↓↓↓

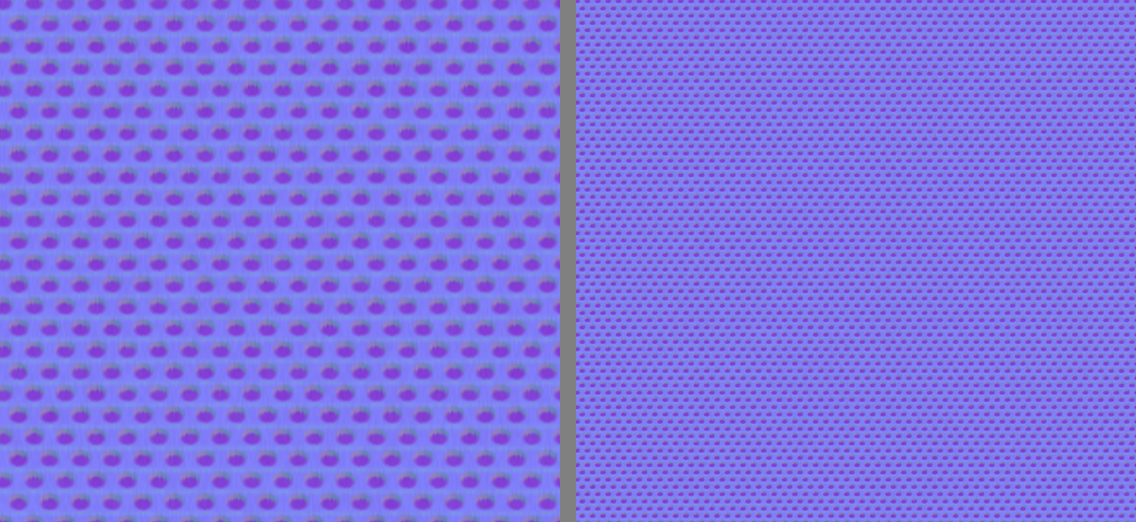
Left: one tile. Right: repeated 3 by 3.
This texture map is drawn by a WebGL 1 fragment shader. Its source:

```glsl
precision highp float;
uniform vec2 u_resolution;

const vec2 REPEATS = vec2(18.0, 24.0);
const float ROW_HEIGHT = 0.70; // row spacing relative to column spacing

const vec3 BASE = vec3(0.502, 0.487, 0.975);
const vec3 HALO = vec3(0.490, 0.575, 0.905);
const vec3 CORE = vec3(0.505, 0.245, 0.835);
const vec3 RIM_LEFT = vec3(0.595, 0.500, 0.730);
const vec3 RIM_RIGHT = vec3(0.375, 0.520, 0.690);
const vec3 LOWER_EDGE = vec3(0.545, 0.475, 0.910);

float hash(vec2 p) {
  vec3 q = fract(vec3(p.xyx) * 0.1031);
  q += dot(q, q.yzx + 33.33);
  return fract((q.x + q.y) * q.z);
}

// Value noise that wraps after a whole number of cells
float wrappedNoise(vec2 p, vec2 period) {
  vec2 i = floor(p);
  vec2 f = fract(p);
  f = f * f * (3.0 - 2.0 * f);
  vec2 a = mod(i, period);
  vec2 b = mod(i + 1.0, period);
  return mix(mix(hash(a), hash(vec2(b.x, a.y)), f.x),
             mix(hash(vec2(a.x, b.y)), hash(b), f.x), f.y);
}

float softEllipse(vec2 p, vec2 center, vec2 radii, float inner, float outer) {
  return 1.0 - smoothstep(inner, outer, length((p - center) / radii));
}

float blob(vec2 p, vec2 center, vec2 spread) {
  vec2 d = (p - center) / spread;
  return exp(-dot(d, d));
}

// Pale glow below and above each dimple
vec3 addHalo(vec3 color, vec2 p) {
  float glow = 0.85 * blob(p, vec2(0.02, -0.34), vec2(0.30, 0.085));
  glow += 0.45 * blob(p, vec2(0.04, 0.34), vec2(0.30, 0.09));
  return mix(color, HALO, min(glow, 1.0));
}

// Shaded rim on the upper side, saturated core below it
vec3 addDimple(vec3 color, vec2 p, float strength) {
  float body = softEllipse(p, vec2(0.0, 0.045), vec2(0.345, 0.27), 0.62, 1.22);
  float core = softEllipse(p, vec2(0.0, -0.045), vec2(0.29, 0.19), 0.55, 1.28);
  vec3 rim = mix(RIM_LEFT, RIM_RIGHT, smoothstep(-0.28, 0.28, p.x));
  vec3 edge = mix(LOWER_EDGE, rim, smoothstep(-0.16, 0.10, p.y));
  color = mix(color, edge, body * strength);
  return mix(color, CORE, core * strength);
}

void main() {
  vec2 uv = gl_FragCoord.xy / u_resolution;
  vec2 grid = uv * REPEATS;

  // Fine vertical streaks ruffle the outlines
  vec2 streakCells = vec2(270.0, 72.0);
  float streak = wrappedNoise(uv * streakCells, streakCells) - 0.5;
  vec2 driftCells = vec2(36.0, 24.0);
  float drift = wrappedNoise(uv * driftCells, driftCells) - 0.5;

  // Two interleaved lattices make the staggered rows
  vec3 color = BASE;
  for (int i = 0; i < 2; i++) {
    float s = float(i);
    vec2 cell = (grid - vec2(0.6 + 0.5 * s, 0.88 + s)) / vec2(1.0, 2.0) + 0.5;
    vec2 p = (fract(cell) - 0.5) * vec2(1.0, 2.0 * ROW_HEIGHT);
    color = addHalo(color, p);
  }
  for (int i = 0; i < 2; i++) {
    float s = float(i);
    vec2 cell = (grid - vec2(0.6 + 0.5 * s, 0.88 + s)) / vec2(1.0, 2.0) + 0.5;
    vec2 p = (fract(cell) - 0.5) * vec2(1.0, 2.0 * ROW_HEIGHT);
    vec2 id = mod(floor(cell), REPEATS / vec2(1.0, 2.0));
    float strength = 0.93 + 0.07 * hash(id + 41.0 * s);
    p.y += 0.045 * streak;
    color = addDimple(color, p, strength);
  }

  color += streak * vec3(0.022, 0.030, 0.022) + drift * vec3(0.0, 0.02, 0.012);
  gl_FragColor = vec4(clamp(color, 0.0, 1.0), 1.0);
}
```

↑↑↑

Copy out each line carrying the string "color" from the data.

● Answer area:
vec3 addHalo(vec3 color, vec2 p) {
  return mix(color, HALO, min(glow, 1.0));
vec3 addDimple(vec3 color, vec2 p, float strength) {
  color = mix(color, edge, body * strength);
  return mix(color, CORE, core * strength);
  vec3 color = BASE;
    color = addHalo(color, p);
    color = addDimple(color, p, strength);
  color += streak * vec3(0.022, 0.030, 0.022) + drift * vec3(0.0, 0.02, 0.012);
  gl_FragColor = vec4(clamp(color, 0.0, 1.0), 1.0);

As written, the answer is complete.